**EXERCISE REQUIREMENTS:**
If a line in the entries below includes "body", pick it out and copy it.

(Source data)
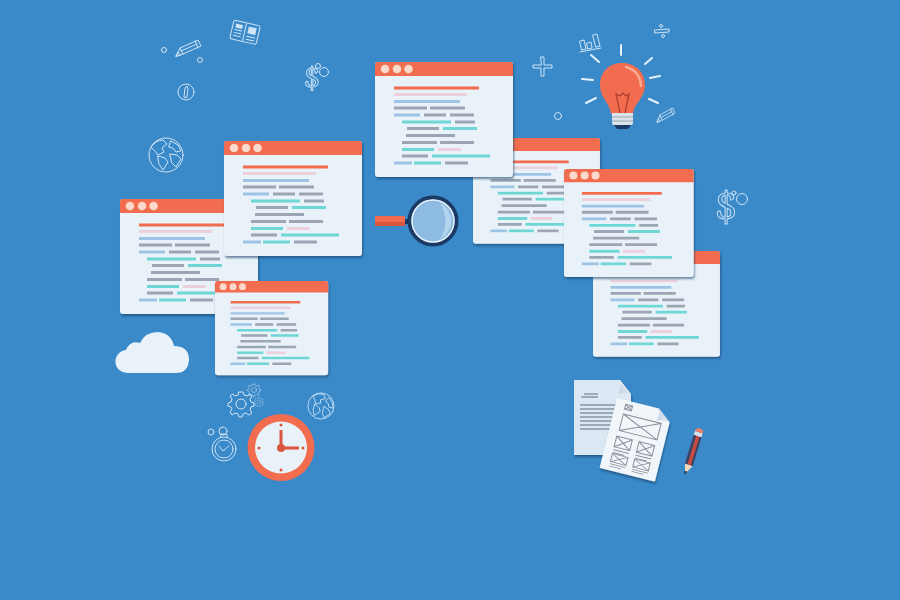
<!DOCTYPE html>
<html lang="en">
<head>
<meta charset="utf-8">
<title>Web project illustration</title>
<style>
:root{--sky:#3a89c9;--paper:#e9f2f9;--coral:#f26c4f;--coral-dark:#d9573f;--cream:#fbd9cb;--gray:#9ba5b3;--teal:#6fd6d6;--pink:#ecd0dc;--blue:#9dc3e6;--navy:#1b3a66;--outline:#cfe4f5}
html,body{margin:0;width:900px;height:600px;overflow:hidden;background:var(--sky)}
svg{display:block}
.paper{fill:var(--paper)}.coral{fill:var(--coral)}.cream{fill:var(--cream)}
.code path{fill:none;stroke-width:3}
.code .c-coral{stroke:var(--coral)}.code .c-pink{stroke:var(--pink)}.code .c-blue{stroke:var(--blue)}.code .c-gray{stroke:var(--gray)}.code .c-teal{stroke:var(--teal)}
.doodles{fill:none;stroke:var(--outline);stroke-width:1;stroke-linejoin:round;stroke-linecap:round}
.doodles .solid{fill:var(--outline);stroke:none}
.dollar{font-family:"Noto Serif","Liberation Serif",serif}
.rays{stroke:#e4f2fb;stroke-width:2;stroke-linecap:round}
.wire{fill:none;stroke:#8c9099;stroke-width:1}
</style>
</head>
<body>
<svg width="900" height="600" viewBox="0 0 900 600" role="img" aria-label="Browser windows with code, surrounded by a light bulb, magnifier, clock, cloud and documents">
<defs>
<filter id="shadow" x="-10%" y="-10%" width="125%" height="125%"><feDropShadow dx="1" dy="2" stdDeviation="1.2" flood-color="#123a63" flood-opacity=".6"/></filter>
<linearGradient id="fold" x1="0" y1="1" x2="1" y2="0"><stop offset="0" stop-color="#b9cddd"/><stop offset="1" stop-color="#f8fcff"/></linearGradient>
<g id="window">
<g filter="url(#shadow)">
<rect class="paper" width="138" height="115" rx="3"/>
<path class="coral" d="M0 14V3Q0 0 3 0H135Q138 0 138 3V14Z"/>
</g>
<g class="cream"><circle cx="10" cy="7" r="4.3"/><circle cx="22" cy="7" r="4.3"/><circle cx="33.500" cy="7" r="4.3"/></g>
<g class="code">
<path class="c-coral" d="M19 26H104"/>
<path class="c-pink" d="M19 32.500H92M63 87.500H86"/>
<path class="c-blue" d="M19 39.500H85M19 53H45M19 101H37"/>
<path class="c-gray" d="M19 46H52M55 46H90M49 53H71M75 53H99M80 60H100M32 66.500H64M31 73.500H80M27 80.500H62M65 80.500H99M27 94H53M70 101H93"/>
<path class="c-teal" d="M27 60H76M68 66.500H102M27 87.500H59M57 94H115M39 101H66"/>
</g>
</g>
<g id="globe">
<circle r="17"/>
<path d="M-15-8Q-10-15-3-15L1-11-4-7-2-3-8 0-11-4ZM-8 1-1 3 2 7-3 15-7 9ZM5-14 12-10 15-4 10-3 7-7 3-8ZM4-1 11 0 15 4 10 12 6 8Z"/>
</g>
<g id="doodle-pencil">
<path d="M0 0 4-8 22-16 25-10 7-2ZM4-8 7-2M19-15 22-8M5-5 21-12"/>
<path class="solid" d="M0 0 2-4 4-1Z"/>
</g>
<g id="gear">
<path d="M-2-12H2L3-9 6-8 9-10 11-7 9-5 10-2 13-1V2L10 3 9 6 11 9 8 11 5 9 2 10 1 13H-2L-3 10-6 9-9 11-11 8-9 5-10 3-13 2V-1L-10-2-9-5-11-8-8-10-6-8-3-9Z"/>
<circle r="5"/>
</g>
<g id="wire-box"><rect width="16" height="11"/><path d="M0 0 16 11M16 0 0 11M0 14H16M0 17H12"/></g>
</defs>

<rect id="background" width="900" height="600" fill="var(--sky)"/>

<g id="browser-windows">
<use href="#window" transform="translate(473 138) scale(.92)"/>
<use href="#window" transform="translate(375 62)"/>
<use href="#window" transform="translate(593 251) scale(.92)"/>
<use href="#window" transform="translate(564 169) scale(.94)"/>
<use href="#window" transform="translate(120 199)"/>
<use href="#window" transform="translate(224 141)"/>
<use href="#window" transform="translate(215 281) scale(.82)"/>
</g>

<g id="magnifier">
<rect x="402" y="219" width="9" height="5" fill="var(--navy)"/>
<rect class="coral" x="375" y="216" width="30" height="10" rx="1"/>
<path d="M375 222H405V226H375Z" fill="var(--coral-dark)"/>
<circle cx="433" cy="221" r="23.500" fill="#8ebbe2" stroke="var(--navy)" stroke-width="4"/>
<circle cx="433" cy="221" r="21" fill="none" stroke="#e3f0fa" stroke-width="1.500"/>
<path d="M440 203A20 20 0 0 1 440 239Q451 221 440 203Z" fill="#b5d4ee"/>
</g>

<g id="light-bulb">
<path class="rays" d="M621 45V55M591 55 599 62M652 58 645 64M582 79 593 80M650 78 660 76M586 103 596 98M649 99 658 103"/>
<path class="coral" d="M622 63C608 63 600 73 600 85 600 98 610 103 611 114H633C634 103 645 98 645 85 645 73 636 63 622 63Z"/>
<path d="M626 67Q640 71 641 86" fill="none" stroke="#f9aa94" stroke-width="2.500" stroke-linecap="round"/>
<path d="M620 113 616 94 620 96 623 93 626 96 629 94 625 113" fill="none" stroke="#a93f30" stroke-width="1.300"/>
<path d="M612 113H633V123Q633 125 631 125H614Q612 125 612 123Z" fill="#dce4ea"/>
<path d="M612 117H633M612 121H633" stroke="#9ba9b6"/>
<path d="M614 125H631L628 129H617Z" fill="var(--navy)"/>
</g>

<path id="cloud" class="paper" d="M128 373A11 11 0 0 1 126 350Q130 340 140 343 145 332 158 332 171 333 174 346 189 346 189 360 188 373 176 373Z"/>

<g id="clock">
<circle class="coral" cx="281" cy="447.500" r="33.500"/>
<circle class="paper" cx="281" cy="447.500" r="26"/>
<path d="M281 430V448H299" fill="none" stroke="var(--coral-dark)" stroke-width="3"/>
<g fill="var(--coral-dark)"><circle cx="281" cy="448" r="4"/><circle cx="281" cy="425" r="1.500"/><circle cx="281" cy="470" r="1.500"/><circle cx="259" cy="448" r="1.500"/><circle cx="303" cy="448" r="1.500"/></g>
</g>

<g id="documents">
<g filter="url(#shadow)">
<path d="M574 380H620L631 394V455H574Z" fill="#dbe8f3"/>
<path d="M620 380 631 394Q624 391 618 394Q621 387 620 380Z" fill="url(#fold)"/>
</g>
<path d="M584 394H598M581 397H598M580 405H616M580 409H616M580 413H616M580 417H616M580 421H612M580 425H616M580 429H616" stroke="#8b97a5" stroke-width="1.500"/>
<g transform="translate(617 398) rotate(14)">
<g filter="url(#shadow)">
<path d="M0 0H43L57 11V72H0Z" fill="#f0f6fa"/>
<path d="M43 0 57 11Q50 9 44 12Q46 6 43 0Z" fill="url(#fold)"/>
</g>
<g class="wire">
<path d="M10 4H17V9H10ZM10 4 17 9M17 4 10 9M10 14H49V31H10ZM10 14 49 31M49 14 10 31"/>
<use href="#wire-box" x="9" y="37"/><use href="#wire-box" x="32" y="37"/>
<g transform="translate(9 55) scale(1 .75)"><use href="#wire-box"/><use href="#wire-box" x="23"/></g>
</g>
</g>
</g>

<g id="pencil" transform="translate(685 474) rotate(17)">
<path d="M-3-10H5L0 0Z" fill="#f2d9bd"/>
<path d="M-1.500-3H1.500L0 1Z" fill="#25334c"/>
<path d="M-3-10V-40H5V-10Z" fill="#c94b40"/>
<path d="M-3-10V-40H-.5V-10ZM3-10V-40H5V-10Z" fill="#33456a"/>
<path d="M-3-40H5V-44H-3Z" fill="#d8e2ea"/>
<path d="M-3-44V-46Q1-50 5-46V-44Z" fill="#ef8069"/>
</g>

<g id="outline-icons" class="doodles">
<use href="#doodle-pencil" transform="translate(176 56)"/>
<use href="#doodle-pencil" transform="translate(657 122) scale(.72 .88)"/>
<circle cx="164" cy="50" r="2.500"/><circle cx="200" cy="60" r="2.500"/>
<g id="id-card" transform="translate(234 20) rotate(13)">
<rect width="27" height="19" rx="2"/><path d="M13 1V18M3 9H10M3 12H10M3 15H10M16 13H24M16 16H24"/>
<path class="solid" d="M3 3H10V7H3ZM16 3H24V10H16Z"/>
</g>
<g id="info"><circle cx="186" cy="92" r="8"/><path d="M184 97 185 88 187 86 188 89 187 97Z"/></g>
<use href="#globe" x="166" y="155"/>
<use href="#globe" transform="translate(321 406) rotate(25) scale(.77)"/>
<g id="dollars">
<text class="dollar" font-size="29" x="304" y="88">$</text>
<circle cx="324" cy="72" r="4.500"/><circle cx="318" cy="66" r="2.500"/>
<text class="dollar" font-size="40" x="715" y="221">$</text>
<circle cx="742" cy="199" r="5.500"/><circle cx="734" cy="193" r="2"/>
</g>
<path id="plus" d="M541 57H544V65H552V68H544V76H541V68H533V65H541Z"/>
<circle cx="558" cy="116" r="3.500"/>
<path id="bar-chart" d="M580 41 584 40 586 49 582 50ZM587 43 591 42 592 48 588 49ZM593 35 597 34 600 46 596 47ZM580 52 601 48"/>
<g id="divide"><path d="M655 30 669 29V32L655 33Z"/><circle cx="661" cy="26" r="1.500"/><circle cx="663" cy="36" r="1.500"/></g>
<g id="gears">
<use href="#gear" x="241" y="404"/>
<use href="#gear" transform="translate(254 390) scale(.5)"/>
<use href="#gear" transform="translate(259 402) scale(.36)"/>
</g>
<g id="stopwatch">
<circle cx="224" cy="449" r="12"/><circle cx="224" cy="449" r="9"/>
<path d="M221 437V434H227V437M219 446 223 451 229 446"/>
<circle cx="223" cy="431" r="4"/><circle cx="211" cy="432" r="3"/>
</g>
</g>
</svg>
</body>
</html>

**YOUR SOLUTION:**
html,body{margin:0;width:900px;height:600px;overflow:hidden;background:var(--sky)}
<body>
</body>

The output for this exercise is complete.